Task goal
Give all of the data below again exactly, and drop the images.

Provided records
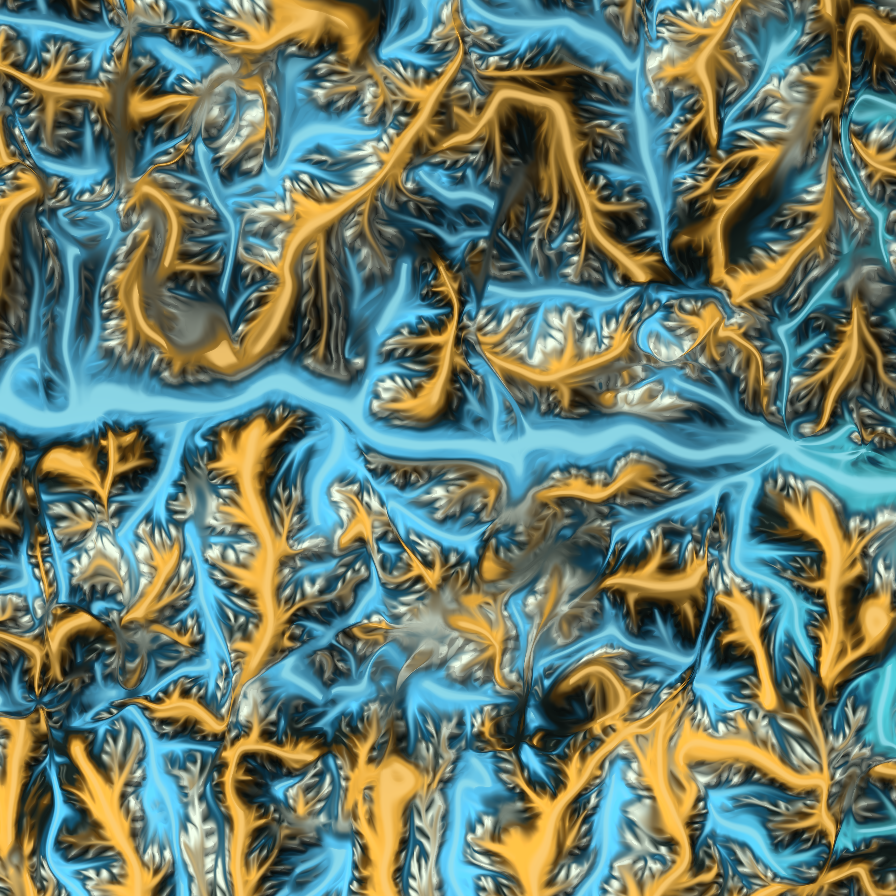
Reproduce this texture map procedurally as a three.js fragment shader.

```glsl
// Eroded mountain relief with glowing gold ridges and branching blue valleys
varying vec2 vUv;

const float TAU = 6.28318;

vec2 hash(vec2 p) {
  vec3 q = fract(p.xyx * vec3(0.1031, 0.1030, 0.0973));
  q += dot(q, q.yzx + 33.33);
  return fract((q.xx + q.yz) * q.zy) * 2.0 - 1.0;
}

// Gradient noise, roughly -0.7 to 0.7
float noise(vec2 p) {
  vec2 i = floor(p), f = p - i;
  vec2 u = f * f * f * (f * (f * 6.0 - 15.0) + 10.0);
  vec2 e = vec2(1.0, 0.0);
  return mix(
    mix(dot(hash(i), f), dot(hash(i + e), f - e), u.x),
    mix(dot(hash(i + e.yx), f - e.yx), dot(hash(i + 1.0), f - 1.0), u.x), u.y);
}

// Signed distance to the main river winding from left to right
float river(vec2 p) {
  return p.y - 0.52 + 0.09 * (p.x - 0.4)
    - 0.10 * noise(vec2(p.x * 3.0, 4.3)) - 0.04 * noise(vec2(p.x * 11.0, 9.7));
}

// Broad land height, sinking towards the river
float land(vec2 p) {
  float d = river(p);
  return 0.5 * sqrt(d * d + 0.001) + 0.25 * noise(p * 3.0 + 5.0) + 0.05 * noise(p * 7.0 + 20.0);
}

// Cosine and sine of stripes blended from jittered cells; crests run across "wave"
vec2 gullies(vec2 p, vec2 wave) {
  vec2 cell = floor(p), sum = vec2(0.0);
  float total = 0.0;
  for (int y = -1; y <= 2; y++) {
    for (int x = -1; x <= 2; x++) {
      vec2 c = cell + vec2(float(x), float(y));
      vec2 v = p - c + 0.3 * hash(c + 41.0);
      float d = dot(v, v);
      float w = max(0.0, exp(-2.0 * d) - 0.011);
      float phase = dot(v, wave);
      sum += w * vec2(cos(phase), sin(phase));
      total += w;
    }
  }
  sum /= max(total, 0.001);
  return sum / max(length(sum), 0.25);
}

void main() {
  vec2 p = vUv;
  p += 0.02 * vec2(noise(vUv * 14.0 + 3.0), noise(vUv * 14.0 + 31.0));

  // Broad slope
  vec2 e = vec2(0.003, 0.0);
  float base = land(p);
  vec2 slope = vec2(land(p + e) - base, land(p + e.yx) - base) / e.x;

  // Ridge value: 1 on crests, -1 in valley floors
  float bank = abs(river(p));
  float ridge = mix(-1.0, clamp(5.0 * (base - 0.13), -1.0, 1.0), smoothstep(0.02, 0.08, bank));
  float mask = smoothstep(0.0, 0.05, bank) * smoothstep(0.0, 0.3, length(slope));

  // Gullies follow the slope, finer ones branch off the flanks of coarser ones
  float freq = 6.5, weight = 0.5, tone = 0.0, branch = 0.0;
  for (int i = 0; i < 4; i++) {
    vec2 side = vec2(-slope.y, slope.x) / (length(slope) + 0.0001);
    vec2 w = gullies(p * freq + float(i) * 17.0, side * TAU);
    float crest = asin(clamp(w.x, -0.999, 0.999)) / 1.5708;
    ridge = mix(ridge, crest, mask);
    slope -= side * mask * w.y / sqrt(w.y * w.y + 0.08);
    mask *= smoothstep(0.03, 0.8, abs(w.y));
    tone += weight * ridge;
    if (i == 1) branch = ridge;
    weight *= i == 0 ? 0.6 : 0.46;
    freq *= 2.2;
  }

  // Slopes between dark shadow and pale rock
  float pale = smoothstep(-0.4, 0.35, 0.3 * ridge + 1.1 * noise(vUv * 9.0 + 60.0)
    + 0.6 * noise(vUv * 3.0 + 80.0));
  vec3 color = mix(vec3(0.07, 0.11, 0.10), vec3(0.68, 0.72, 0.66), pale);

  // Gold heights
  color = mix(color, vec3(0.30, 0.20, 0.05), smoothstep(0.06, 0.28, tone) * (1.0 - 0.5 * pale));
  color = mix(color, vec3(0.74, 0.55, 0.20), smoothstep(0.28, 0.65, tone));

  // Blue lowlands, greener towards the right edge
  vec3 water = mix(vec3(0.28, 0.62, 0.76), vec3(0.22, 0.58, 0.62), smoothstep(0.75, 1.0, vUv.x));
  color = mix(color, vec3(0.06, 0.24, 0.32), smoothstep(0.06, 0.25, -tone) * (1.0 - 0.5 * pale));
  color = mix(color, water, smoothstep(0.25, 0.6, -tone));

  // Light from the upper left and fine streaks
  float light = dot(slope, vec2(0.5, -0.8));
  color *= clamp(0.97 + 0.26 * light + 0.12 * ridge * sign(tone), 0.35, 1.4);

  // Glowing crest and stream lines
  float crestLine = max(smoothstep(0.78, 0.98, tone),
    0.6 * smoothstep(0.72, 1.0, branch) * smoothstep(0.1, 0.7, tone));
  float streamLine = max(smoothstep(0.82, 0.99, -tone),
    0.6 * smoothstep(0.72, 1.0, -branch) * smoothstep(0.1, 0.7, -tone));
  color = mix(color, vec3(0.98, 0.80, 0.46), 0.85 * crestLine);
  color = mix(color, vec3(0.58, 0.87, 0.92), 0.85 * streamLine);

  gl_FragColor = vec4(color, 1.0);
}
```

Response
Reproduce this texture map procedurally as a three.js fragment shader.

```glsl
// Eroded mountain relief with glowing gold ridges and branching blue valleys
varying vec2 vUv;

const float TAU = 6.28318;

vec2 hash(vec2 p) {
  vec3 q = fract(p.xyx * vec3(0.1031, 0.1030, 0.0973));
  q += dot(q, q.yzx + 33.33);
  return fract((q.xx + q.yz) * q.zy) * 2.0 - 1.0;
}

// Gradient noise, roughly -0.7 to 0.7
float noise(vec2 p) {
  vec2 i = floor(p), f = p - i;
  vec2 u = f * f * f * (f * (f * 6.0 - 15.0) + 10.0);
  vec2 e = vec2(1.0, 0.0);
  return mix(
    mix(dot(hash(i), f), dot(hash(i + e), f - e), u.x),
    mix(dot(hash(i + e.yx), f - e.yx), dot(hash(i + 1.0), f - 1.0), u.x), u.y);
}

// Signed distance to the main river winding from left to right
float river(vec2 p) {
  return p.y - 0.52 + 0.09 * (p.x - 0.4)
    - 0.10 * noise(vec2(p.x * 3.0, 4.3)) - 0.04 * noise(vec2(p.x * 11.0, 9.7));
}

// Broad land height, sinking towards the river
float land(vec2 p) {
  float d = river(p);
  return 0.5 * sqrt(d * d + 0.001) + 0.25 * noise(p * 3.0 + 5.0) + 0.05 * noise(p * 7.0 + 20.0);
}

// Cosine and sine of stripes blended from jittered cells; crests run across "wave"
vec2 gullies(vec2 p, vec2 wave) {
  vec2 cell = floor(p), sum = vec2(0.0);
  float total = 0.0;
  for (int y = -1; y <= 2; y++) {
    for (int x = -1; x <= 2; x++) {
      vec2 c = cell + vec2(float(x), float(y));
      vec2 v = p - c + 0.3 * hash(c + 41.0);
      float d = dot(v, v);
      float w = max(0.0, exp(-2.0 * d) - 0.011);
      float phase = dot(v, wave);
      sum += w * vec2(cos(phase), sin(phase));
      total += w;
    }
  }
  sum /= max(total, 0.001);
  return sum / max(length(sum), 0.25);
}

void main() {
  vec2 p = vUv;
  p += 0.02 * vec2(noise(vUv * 14.0 + 3.0), noise(vUv * 14.0 + 31.0));

  // Broad slope
  vec2 e = vec2(0.003, 0.0);
  float base = land(p);
  vec2 slope = vec2(land(p + e) - base, land(p + e.yx) - base) / e.x;

  // Ridge value: 1 on crests, -1 in valley floors
  float bank = abs(river(p));
  float ridge = mix(-1.0, clamp(5.0 * (base - 0.13), -1.0, 1.0), smoothstep(0.02, 0.08, bank));
  float mask = smoothstep(0.0, 0.05, bank) * smoothstep(0.0, 0.3, length(slope));

  // Gullies follow the slope, finer ones branch off the flanks of coarser ones
  float freq = 6.5, weight = 0.5, tone = 0.0, branch = 0.0;
  for (int i = 0; i < 4; i++) {
    vec2 side = vec2(-slope.y, slope.x) / (length(slope) + 0.0001);
    vec2 w = gullies(p * freq + float(i) * 17.0, side * TAU);
    float crest = asin(clamp(w.x, -0.999, 0.999)) / 1.5708;
    ridge = mix(ridge, crest, mask);
    slope -= side * mask * w.y / sqrt(w.y * w.y + 0.08);
    mask *= smoothstep(0.03, 0.8, abs(w.y));
    tone += weight * ridge;
    if (i == 1) branch = ridge;
    weight *= i == 0 ? 0.6 : 0.46;
    freq *= 2.2;
  }

  // Slopes between dark shadow and pale rock
  float pale = smoothstep(-0.4, 0.35, 0.3 * ridge + 1.1 * noise(vUv * 9.0 + 60.0)
    + 0.6 * noise(vUv * 3.0 + 80.0));
  vec3 color = mix(vec3(0.07, 0.11, 0.10), vec3(0.68, 0.72, 0.66), pale);

  // Gold heights
  color = mix(color, vec3(0.30, 0.20, 0.05), smoothstep(0.06, 0.28, tone) * (1.0 - 0.5 * pale));
  color = mix(color, vec3(0.74, 0.55, 0.20), smoothstep(0.28, 0.65, tone));

  // Blue lowlands, greener towards the right edge
  vec3 water = mix(vec3(0.28, 0.62, 0.76), vec3(0.22, 0.58, 0.62), smoothstep(0.75, 1.0, vUv.x));
  color = mix(color, vec3(0.06, 0.24, 0.32), smoothstep(0.06, 0.25, -tone) * (1.0 - 0.5 * pale));
  color = mix(color, water, smoothstep(0.25, 0.6, -tone));

  // Light from the upper left and fine streaks
  float light = dot(slope, vec2(0.5, -0.8));
  color *= clamp(0.97 + 0.26 * light + 0.12 * ridge * sign(tone), 0.35, 1.4);

  // Glowing crest and stream lines
  float crestLine = max(smoothstep(0.78, 0.98, tone),
    0.6 * smoothstep(0.72, 1.0, branch) * smoothstep(0.1, 0.7, tone));
  float streamLine = max(smoothstep(0.82, 0.99, -tone),
    0.6 * smoothstep(0.72, 1.0, -branch) * smoothstep(0.1, 0.7, -tone));
  color = mix(color, vec3(0.98, 0.80, 0.46), 0.85 * crestLine);
  color = mix(color, vec3(0.58, 0.87, 0.92), 0.85 * streamLine);

  gl_FragColor = vec4(color, 1.0);
}
```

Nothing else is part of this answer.